Continuing the minor nostalgia parade, here are the books I read in February.
8. The Men Who United the States, by Simon Winchester (finished February 1). I really like this author, and I found his organizing conceit for this book interesting: not chronological, but thematic, and the theme was the Asian five classical elements of wood, earth, water, fire and metal.
9. Earthworld, by Jacqueline Rayner (February 5). The Eighth Doctor book in the anniversary set, in which the Doctor, with Fitz and Anji in tow, finds himself in a far future theme park with some incomplete knowledge of what Earth was really like. This is the Doctor whose only screen appearance to date was the single TV movie back in 1996, which I had seen at the time and hadn't watched again in 17 years. The character went on to have a ton of adventures in original novels and audio dramas, none of which I was familiar with, so it was odd for me to read one of them with no idea where it fit in the larger scheme of things. It was evidently an early work of the author's, and her foreword to this edition made it clear that to her, it's cringe-worthy juvenilia; but I enjoyed it all the same.
10. Only Human, by Gareth Roberts (February 9). The Ninth Doctor book in the anniversary set, in which the Doctor, Rose and Captain Jack discover a Neanderthal man wandering around early 21st-century Bromley. I was familiar with Roberts' work from the lovely novelization of Douglas Adams' Shada, and saw a lot of the same humor (and weirdness) at work in this one.
11. Shadows, by Robin McKinley (February 13). In which the already complicated situation of Maggie's widowed mother getting married again is complicated further by the moving shadows Maggie begins to see around the man. Really interesting world building in this one, with an Oldworld where magic is common and a Newworld where it is very strongly frowned upon, and the very appealing narrator dragged me along until I could start to make sense of it all.
12. To Davy Jones Below, by Carola Dunn (February 16). Ninth in the Daisy Dalrymple Fletcher series, Daisy and her beau Alec having gotten married offscreen, between books. Alec does some excellent detecting on their trans-Atlantic crossing.

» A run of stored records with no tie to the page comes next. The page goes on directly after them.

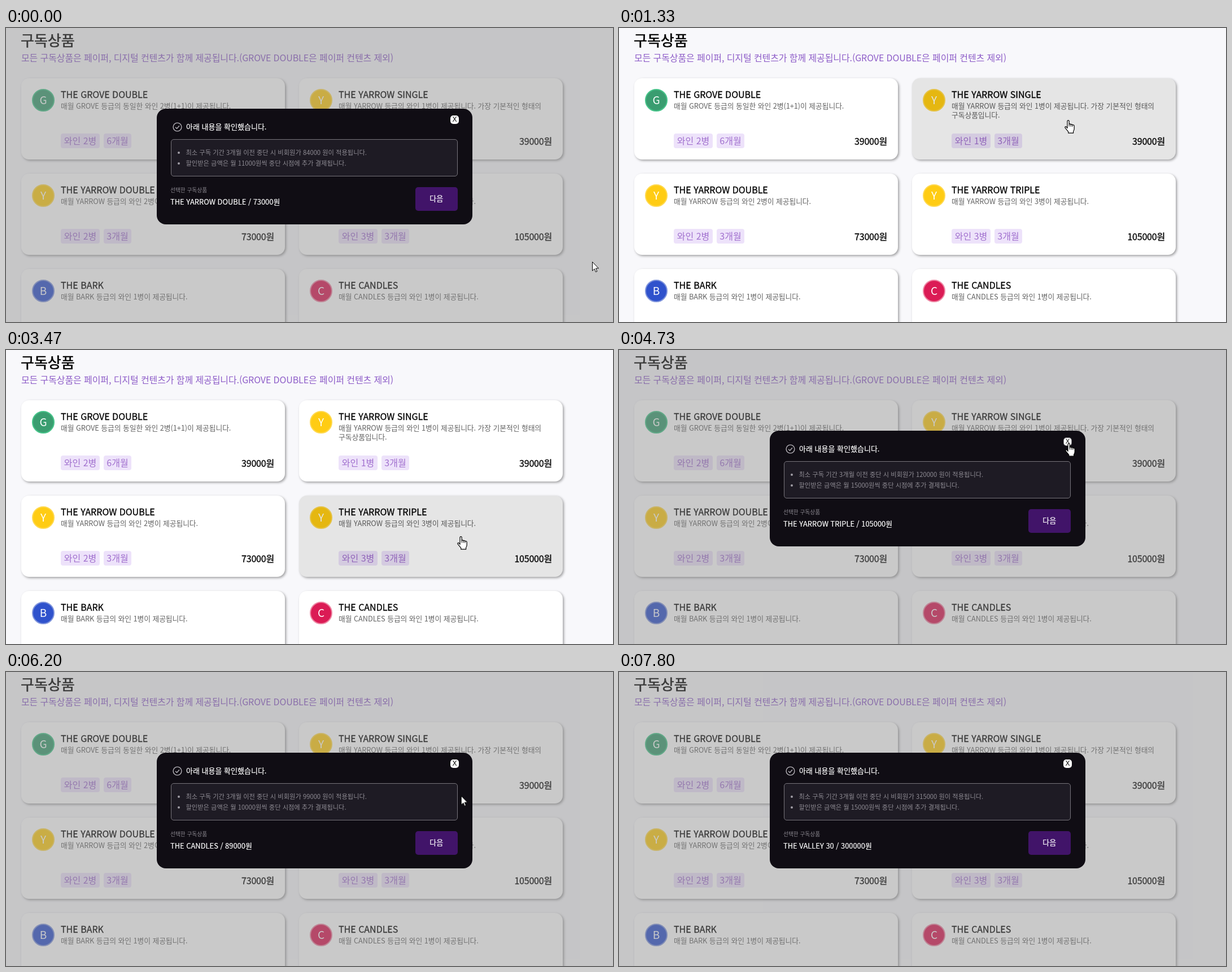
Recreate the animation shown at these times as an HTML page. Size 1075 px wide and 521 px high, loop 8000 ms.

```html
<!DOCTYPE html>
<html lang="ko">
<head>
<meta charset="utf-8">
<title>구독상품</title>
<style>
  html, body { margin: 0; width: 100%; height: 100%; overflow: hidden; }
  body {
    position: relative;
    background: #f8f8fb;
    color: #000;
    font: 400 16px/20px "Noto Sans CJK KR", "Noto Sans CJK", "Noto Sans", sans-serif;
  }
  div, span, svg { position: absolute; box-sizing: border-box; white-space: pre; }
  #stage { inset: 0; overflow: hidden; }
  h1 {
    position: absolute; margin: 0; left: 26px; top: 1px;
    font-size: 26px; line-height: 40px; font-weight: 400; -webkit-text-stroke: .6px;
  }
  .lead { left: 27px; top: 42px; font-weight: 300; letter-spacing: -.1px; color: #8d5cc8; }

  .card { width: 467px; height: 144px; border-radius: 14px; background: #fff; box-shadow: 2px 2px 4px rgba(0, 0, 0, .36); }
  .badge {
    left: 19px; top: 19px; width: 40px; height: 40px; border: 2px solid; border-radius: 50%;
    color: #fff; font-size: 19px; line-height: 34px; text-align: center;
  }
  .name, .price { -webkit-text-stroke: .3px; }
  .name { left: 70px; top: 18px; }
  .desc { left: 70px; top: 41px; font-size: 12.8px; line-height: 16px; font-weight: 300; letter-spacing: -.06px; color: #636363; }
  .chip {
    left: 70px; top: 98px; width: 69px; height: 26px; border-radius: 4px; background: #ede2fa;
    color: #a06fce; font-weight: 300; line-height: 25px; text-align: center;
  }
  .chip + .chip { left: 146px; width: 49px; }
  .price { right: 19px; top: 101px; letter-spacing: -.2px; }
  .shade { inset: 0; border-radius: 14px; background: rgba(0, 0, 0, .1); opacity: 0; }

  .veil { inset: 0; background: rgba(132, 132, 132, .44); }
  .modal { left: 267px; top: 143px; width: 558.5px; height: 205px; border-radius: 16px; background: #100d14; color: #fff; }
  .check { left: 28px; top: 24px; }
  .head { left: 52px; top: 21.5px; font-size: 13px; -webkit-text-stroke: .2px; }
  .box { left: 24.5px; top: 54px; width: 508px; height: 66px; border: 1px solid #77747b; border-radius: 5px; background: #1e1b24; }
  .box span { left: 26px; font-size: 11.25px; font-weight: 300; color: #8e8b93; }
  .box span::before {
    content: ""; position: absolute; left: -15px; top: 9px; width: 4px; height: 4px;
    border-radius: 50%; background: #a19ea6;
  }
  .label { left: 24px; top: 134px; font-size: 9.7px; font-weight: 300; color: #8e8b93; }
  .pick { left: 24px; top: 154.5px; font-size: 12.9px; -webkit-text-stroke: .2px; }
  .next {
    left: 458px; top: 138.5px; width: 74.5px; height: 42px; border-radius: 5px; background: #411469;
    font-size: 13px; line-height: 40px; text-align: center; -webkit-text-stroke: .2px;
  }
  .close {
    left: 520px; top: 12px; width: 15px; height: 15px; border-radius: 5px; background: #fff;
    color: #000; font: 12px/15px "Liberation Sans", sans-serif; text-align: center;
  }
  #cursor { left: 0; top: 0; width: 0; height: 0; }
  #cursor svg { left: 0; top: 0; overflow: visible; stroke: #000; fill: #fff; stroke-linejoin: round; }
  #cursor #hand { left: -6px; }
</style>
</head>
<body>
<div id="stage">
  <h1>구독상품</h1>
  <span class="lead">모든 구독상품은 페이퍼, 디지털 컨텐츠가 함께 제공됩니다.(GROVE DOUBLE은 페이퍼 컨텐츠 제외)</span>
  <div id="cards"></div>
  <div id="modals"></div>
  <div id="cursor">
    <svg id="arrow" width="12" height="19" viewBox="0 0 12 19">
      <path d="M.5 .5V16.2L4.1 12.8L6.4 18.3L8.8 17.3L6.5 11.9H11.5Z"/>
    </svg>
    <svg id="hand" width="18" height="24" viewBox="0 0 18 24">
      <path stroke-width="1.2" d="M5 14.5V2.4Q5 .7 6.6 .7T8.2 2.4V7.4Q9.7 6.3 11.1 8Q12.7 7 13.9 8.7Q17.2 8 17.2 11.2V15.5Q17.2 18 15.6 20V23.2H6.8V20.8L1.3 14.2Q.3 12.3 1.8 11.7Q3.2 11.4 5 14.5Z"/>
      <path fill="none" d="M8.2 7.4V11.5M11.1 8V11.8M13.9 8.7V12"/>
    </svg>
  </div>
</div>
<script>
const LOOP = 8000;
const $ = id => document.getElementById(id);

function add(parent, cls, text = '') {
  const el = document.createElement(cls.startsWith('.') ? 'span' : 'div');
  el.className = cls.replace('.', '');
  el.textContent = text;
  parent.append(el);
  return el;
}

// Each key is [ms, value, easing towards the next key].
function track(el, prop, keys, easing = 'linear') {
  const last = keys[keys.length - 1];
  const all = last[0] < LOOP ? [...keys, [LOOP, last[1]]] : keys;
  el.animate(
    all.map(([ms, value, ease]) => ({ offset: ms / LOOP, [prop]: value, easing: ease || easing })),
    { duration: LOOP, iterations: Infinity });
}

// Shows an element only inside the given [from, to] spans.
function show(el, spans, on = 1, off = 0, prop = 'opacity') {
  const keys = spans[0][0] ? [[0, off]] : [];
  for (const [from, to] of spans) {
    keys.push([from, on]);
    if (to < LOOP) keys.push([to, off]);
  }
  track(el, prop, keys, 'steps(1, end)');
}

const GREEN = ['#3a9d70', '#47c48a'], YELLOW = ['#ffcc14', '#ffd94f'];
const BLUE = ['#2f52cc', '#8095dc'], RED = ['#db1b55', '#ee86a3'];
const cards = [
  ['GROVE DOUBLE', GREEN, '동일한 와인 2병(1+1)이 제공됩니다.', 2, 6, 39000],
  ['YARROW SINGLE', YELLOW, '와인 1병이 제공됩니다. 가장 기본적인 형태의\n구독상품입니다.', 1, 3, 39000],
  ['YARROW DOUBLE', YELLOW, '와인 2병이 제공됩니다.', 2, 3, 73000],
  ['YARROW TRIPLE', YELLOW, '와인 3병이 제공됩니다.', 3, 3, 105000],
  ['BARK', BLUE, '와인 1병이 제공됩니다.', 1, 3, 45000],
  ['CANDLES', RED, '와인 1병이 제공됩니다.', 1, 3, 89000]
];

const shades = cards.map(([name, [fill, rim], text, bottles, months, price], i) => {
  const card = add($('cards'), 'card');
  card.style.left = (i % 2 ? 519 : 27) + 'px';
  card.style.top = 88.6 + (i >> 1) * 169.4 + 'px';
  const badge = add(card, 'badge', name[0]);
  badge.style.background = fill;
  badge.style.borderColor = rim;
  add(card, '.name', 'THE ' + name);
  add(card, '.desc', `매월 ${name.split(' ')[0]} 등급의 ${text}`);
  add(card, '.chip', `와인 ${bottles}병`);
  add(card, '.chip', `${months}개월`);
  add(card, '.price', price + '원');
  return add(card, 'shade');
});

const EASE = 'ease';
track(shades[1], 'opacity', [
  [0, 0], [930, 0, EASE], [1330, 1], [1800, 1, EASE], [2200, 0],
  [2870, 0, EASE], [3045, .7, EASE], [3335, 0],
  [4800, 0, EASE], [4964, .68, EASE], [5240, 0],
  [6870, 0, 'ease-in'], [7055, .73, EASE], [7345, 0]
]);
track(shades[3], 'opacity', [
  [0, 0], [3090, 0, EASE], [3490, 1], [3670, 1, EASE], [4070, 0],
  [4999, 0, EASE], [5160, .67, EASE], [5430, 0],
  [7078, 0, EASE], [7180, .4, EASE], [7350, 0]
]);
track(shades[5], 'opacity', [
  [0, 0], [5195, 0, EASE], [5560, 1], [5600, 1, EASE], [6000, 0],
  [7198, 0, EASE], [7320, .5, EASE], [7670, 0]
]);

const modals = [
  [0, 930, 'YARROW DOUBLE', 73000, 84000, 11000],
  [1800, 2870, 'YARROW SINGLE', 39000, 45000, 6000, 2730],
  [3670, 4800, 'YARROW TRIPLE', 105000, 120000, 15000, 4730],
  [5600, 6870, 'CANDLES', 89000, 99000, 10000],
  [7800, LOOP, 'VALLEY 30', 300000, 315000, 15000]
];

for (const [from, to, name, price, full, cut, press] of modals) {
  const layer = add($('modals'), 'layer');
  add(layer, 'veil');
  const modal = add(layer, 'modal');
  modal.innerHTML = `<svg class="check" width="17" height="17" fill="none" stroke="#b5b2b8" stroke-width="1.4">
    <circle cx="8.5" cy="8.5" r="7.4"/><path d="M5 8.7L7.6 11.2L12 6.3"/></svg>`;
  add(modal, '.head', '아래 내용을 확인했습니다.');
  const box = add(modal, 'box');
  add(box, '.', `최소 구독 기간 3개월 이전 중단 시 비회원가 ${full} 원이 적용됩니다.`).style.top = '12px';
  add(box, '.', `할인받은 금액은 월 ${cut}원씩 중단 시점에 추가 결제됩니다.`).style.top = '31px';
  add(modal, '.label', '선택한 구독상품');
  add(modal, '.pick', `THE ${name} / ${price}원`);
  add(modal, 'next', '다음');
  const close = add(modal, 'close', 'X');
  if (press) show(close, [[press, to]], 'scale(.93)', 'none', 'transform');
  show(layer, [[from, to]]);
}
for (const id of ['cards', 'modals']) $(id).style.inset = '0';
document.querySelectorAll('.layer').forEach(el => el.style.inset = '0');

const at = (x, y) => `translate(${x}px, ${y}px)`;
const GLIDE = 'ease-in-out';
track($('cursor'), 'transform', [
  [0, at(1038, 414)], [40, at(1038, 414), GLIDE], [670, at(795, 163)],
  [1870, at(795, 163), GLIDE], [2070, at(798, 163)],
  [2870, at(798, 163), GLIDE], [3270, at(805, 330)],
  [3800, at(805, 330), GLIDE], [4400, at(796, 165)],
  [4800, at(796, 165), GLIDE], [5330, at(854, 473)],
  [5700, at(854, 473), GLIDE], [6400, at(796, 168)],
  [6440, at(796, 168)], [6530, at(788, 165)],
  [6930, at(788, 165), GLIDE], [7430, at(800, 640)]
]);

const hands = [
  [600, 3045], [3090, 3670], [4330, 4964], [4999, 5160],
  [5195, 5600], [6330, 7055], [7078, 7180], [7198, LOOP]
];
show($('hand'), hands);
show($('arrow'), hands, 0, 1);
</script>
</body>
</html>
```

14. The Case of the Murdered Muckraker, by Carola Dunn (February 23). Tenth in the Daisy Fletcher series, in which Daisy actually witnesses the murder of a man she had just overheard arguing with a neighbor at the Chelsea Hotel in New York. You can wait a while for the crime in some of these, but not this time: the unpleasant victim is bumped off within the first thirty pages.
15. Stella Bain, by Anita Shreve (February 26). In which an amnesiac nurse and ambulance driver in World War I searches for her missing memories. Read for my ambitiously literary book club; Shreve tends to be our fallback author when we can't decide on a book. Not my usual taste, but I can usually get through them; our last two selections were both ponderous and unreadable to me, so I was glad this one was fast-moving.